CIEE students Roxy, Breanna and Ashley at the PUCMM's annual international fair.

CIEE-PUCMM Intern José along with Japri, Ashley, Liz, and Rachel at the International Fair

THE GROUP:

an adventurous group descending the 27 waterfalls in Damajagua

This summer, 19 motivated women from various universities spanning the entire USA, and fields of study participated in the program. The summer program has the fame and good fortune of always attracting very friendly, hard-working, and intellectually curious students, and this summer was no exception. If there’s one thing that life in the DR always teaches CIEE students, it’s the necessity of flexibility—by placing their experiences within the context of their goal to better understand life in a developing nation and the everyday challenges that Dominicans must face, students really seemed to come to realize that it is usually the most challenging experiences from which they gain the
most.  

students at Cayo Arena, an isolated sandbar in the middle of the ocean, surrounded by a gorgeous coral reef

Rural clinics:

Liz and Nathalie with Dra. Maridalia Cuevas of Clinica Blanco Arriba showing how to prevent Tuberculosis

 One of the benchmarks of the CIEE Community Public Health program is our longstanding relationship with top medical personnel in the mostly-rural Hermanas Mirabal province (named after the heroic sisters made martyrs by Dictator Trujillo’s henchmen in 1960). For one week during the middle of the program, students formed small groups of 2-4 and teamed up with staff at small rural clinics to participate in a clinic stay. During this time, they experienced differences between the public health system in the urban setting of Santiago and the rural setting of their clinic in Hermanas Mirabal province, and also assisted in general treatment of patients (taking blood pressure, recording medical histories,  weighing babies, etc). In addition to their time spent in the clinic, students also spent lots of time getting to know the locals of the area through house visits, playing sports with the local children, or sitting in on a game of late-evening dominoes at the corner store or neighbor’s house. Students took advantage of their time at the clinics to present on various health-related topics that they had developed during their first several weeks in the program, such as acute respiratory infections, diabetes, etc. At the end of such an endurance-challenging week, there was a celebratory going-away party followed by a visit to the Mirabal Sisters Museum, giving students the chance to see the house where the sisters and their husbands
worked so hard to end Trujillo’s tyranny.

 Zona Sur:

Students visited the community organization  Hogar Crea during a Community Medicine class.

 As part of the Community Health Practicum course, socially-based experiential learning was a key component to this summer’s program.
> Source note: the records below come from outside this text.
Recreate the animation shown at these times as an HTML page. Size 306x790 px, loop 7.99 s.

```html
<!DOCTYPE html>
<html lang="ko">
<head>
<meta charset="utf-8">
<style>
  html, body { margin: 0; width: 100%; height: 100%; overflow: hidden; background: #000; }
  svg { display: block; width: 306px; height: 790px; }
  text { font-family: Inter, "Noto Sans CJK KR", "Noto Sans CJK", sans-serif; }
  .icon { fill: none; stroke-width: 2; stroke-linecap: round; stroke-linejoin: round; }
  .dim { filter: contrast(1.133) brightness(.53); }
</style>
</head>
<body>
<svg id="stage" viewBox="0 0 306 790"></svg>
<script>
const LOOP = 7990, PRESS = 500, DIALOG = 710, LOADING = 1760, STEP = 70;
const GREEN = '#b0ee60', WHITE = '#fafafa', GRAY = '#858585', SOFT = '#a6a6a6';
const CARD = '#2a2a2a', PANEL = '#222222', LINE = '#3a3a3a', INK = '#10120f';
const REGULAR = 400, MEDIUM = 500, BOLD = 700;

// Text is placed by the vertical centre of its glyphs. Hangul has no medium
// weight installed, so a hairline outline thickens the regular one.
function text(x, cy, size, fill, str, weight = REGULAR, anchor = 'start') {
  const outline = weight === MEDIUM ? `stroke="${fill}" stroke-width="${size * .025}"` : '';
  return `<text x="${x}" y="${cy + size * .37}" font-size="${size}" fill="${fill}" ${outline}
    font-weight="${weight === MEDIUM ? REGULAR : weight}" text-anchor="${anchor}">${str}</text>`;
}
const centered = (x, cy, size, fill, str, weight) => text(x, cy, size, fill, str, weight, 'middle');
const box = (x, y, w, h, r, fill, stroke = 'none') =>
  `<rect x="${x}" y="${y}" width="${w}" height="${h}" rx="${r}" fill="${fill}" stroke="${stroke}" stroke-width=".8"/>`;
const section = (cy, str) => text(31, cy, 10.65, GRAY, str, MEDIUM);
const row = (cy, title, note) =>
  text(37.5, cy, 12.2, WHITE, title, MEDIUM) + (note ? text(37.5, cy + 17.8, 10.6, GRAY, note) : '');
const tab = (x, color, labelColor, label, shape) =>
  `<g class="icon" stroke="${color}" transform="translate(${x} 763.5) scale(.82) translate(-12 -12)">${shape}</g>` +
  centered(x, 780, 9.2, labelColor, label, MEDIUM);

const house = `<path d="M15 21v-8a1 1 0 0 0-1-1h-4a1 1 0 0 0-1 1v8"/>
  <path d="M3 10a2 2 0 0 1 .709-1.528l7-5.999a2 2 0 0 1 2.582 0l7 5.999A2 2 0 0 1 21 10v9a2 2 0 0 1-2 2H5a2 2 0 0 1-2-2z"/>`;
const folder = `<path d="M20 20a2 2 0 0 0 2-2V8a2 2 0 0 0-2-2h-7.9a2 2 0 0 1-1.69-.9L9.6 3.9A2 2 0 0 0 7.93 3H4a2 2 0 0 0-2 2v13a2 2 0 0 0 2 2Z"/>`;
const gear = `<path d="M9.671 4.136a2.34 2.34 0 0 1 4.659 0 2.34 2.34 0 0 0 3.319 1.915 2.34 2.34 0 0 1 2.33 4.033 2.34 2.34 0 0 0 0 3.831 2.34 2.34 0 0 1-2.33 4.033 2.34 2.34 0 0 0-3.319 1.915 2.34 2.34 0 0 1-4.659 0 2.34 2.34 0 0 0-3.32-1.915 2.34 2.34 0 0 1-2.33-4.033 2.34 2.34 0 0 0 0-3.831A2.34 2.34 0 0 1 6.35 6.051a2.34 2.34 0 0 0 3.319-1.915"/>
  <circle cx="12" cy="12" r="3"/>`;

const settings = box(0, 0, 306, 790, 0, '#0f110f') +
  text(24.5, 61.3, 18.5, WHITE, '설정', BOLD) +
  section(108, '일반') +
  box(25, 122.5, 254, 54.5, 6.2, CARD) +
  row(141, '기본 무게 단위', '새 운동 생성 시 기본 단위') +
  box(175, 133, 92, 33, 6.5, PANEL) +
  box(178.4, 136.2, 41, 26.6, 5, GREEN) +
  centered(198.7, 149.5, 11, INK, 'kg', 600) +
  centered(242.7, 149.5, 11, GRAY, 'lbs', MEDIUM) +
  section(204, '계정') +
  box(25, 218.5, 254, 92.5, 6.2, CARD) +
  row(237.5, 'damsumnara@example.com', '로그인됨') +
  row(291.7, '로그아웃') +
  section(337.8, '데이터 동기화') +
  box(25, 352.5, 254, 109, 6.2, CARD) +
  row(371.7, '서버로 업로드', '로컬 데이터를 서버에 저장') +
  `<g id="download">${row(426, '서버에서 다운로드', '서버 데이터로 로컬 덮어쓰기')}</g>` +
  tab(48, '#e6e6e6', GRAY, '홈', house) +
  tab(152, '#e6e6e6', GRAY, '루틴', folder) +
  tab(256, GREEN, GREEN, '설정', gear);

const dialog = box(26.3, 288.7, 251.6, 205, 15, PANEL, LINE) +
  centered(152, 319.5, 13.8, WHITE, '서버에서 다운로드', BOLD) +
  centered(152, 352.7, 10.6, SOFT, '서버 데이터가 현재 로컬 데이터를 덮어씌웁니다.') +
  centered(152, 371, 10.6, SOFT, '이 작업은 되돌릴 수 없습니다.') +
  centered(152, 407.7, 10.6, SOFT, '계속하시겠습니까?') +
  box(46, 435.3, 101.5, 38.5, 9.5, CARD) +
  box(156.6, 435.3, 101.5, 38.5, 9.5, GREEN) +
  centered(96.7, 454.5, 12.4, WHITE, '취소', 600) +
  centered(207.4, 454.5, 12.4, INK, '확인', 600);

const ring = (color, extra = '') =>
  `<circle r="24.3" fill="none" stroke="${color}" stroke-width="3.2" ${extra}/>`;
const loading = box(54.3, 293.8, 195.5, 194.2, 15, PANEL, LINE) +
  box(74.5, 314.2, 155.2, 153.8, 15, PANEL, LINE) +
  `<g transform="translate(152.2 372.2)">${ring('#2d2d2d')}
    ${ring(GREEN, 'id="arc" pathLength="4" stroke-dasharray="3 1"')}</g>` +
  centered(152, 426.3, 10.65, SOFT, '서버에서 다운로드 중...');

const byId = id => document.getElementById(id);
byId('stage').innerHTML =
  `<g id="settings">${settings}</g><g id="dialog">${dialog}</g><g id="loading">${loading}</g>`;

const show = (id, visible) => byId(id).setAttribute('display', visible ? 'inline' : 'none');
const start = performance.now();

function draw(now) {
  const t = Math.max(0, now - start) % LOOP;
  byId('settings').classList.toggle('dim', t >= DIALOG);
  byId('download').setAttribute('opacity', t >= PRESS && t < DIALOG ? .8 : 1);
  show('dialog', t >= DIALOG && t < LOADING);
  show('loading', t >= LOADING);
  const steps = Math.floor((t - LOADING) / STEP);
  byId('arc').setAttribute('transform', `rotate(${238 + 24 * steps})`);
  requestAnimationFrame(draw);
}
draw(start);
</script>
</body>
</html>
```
Each student participated in the program’s campaign to promote and assist in the healthy lifestyles of people living in Santiago’s marginalized Zona Sur, during which time they teamed up with local health promoters and spent time interacting with residents of the area, organizing and presenting informational forums on the treatment and prevention of prevalent illnesses and helping to collect medical histories to enable more accurate and effective medical attention in the future. Students really enjoyed the opportunity to travel throughout their assigned neighborhood, chatting with the people they met and learning their methods of staying healthy while also sharing advice on how to further develop a healthy lifestyle. The amount of presentations that groups facilitated this summer and the number of targeted observers that participated in these presentations was astounding, all due to the motivation of the students and their eagerness to work with local health promoters. Some students even gauged the number of people they believe were positively affected by their presentations and promotional work, and the results surely left them feeling satisfied. 

 

More highlights from this summer... enjoy!

under the sea, students snorkel in a tropical reef surrounding Cayo Arena

View from el Monumento.

Playa Ensenada

Brittni and Arelys descending the staircase at Meson de la Cava, a gourmet restaurant located inside a cave in Santo Domingo.

all aboard at Playa Ensenada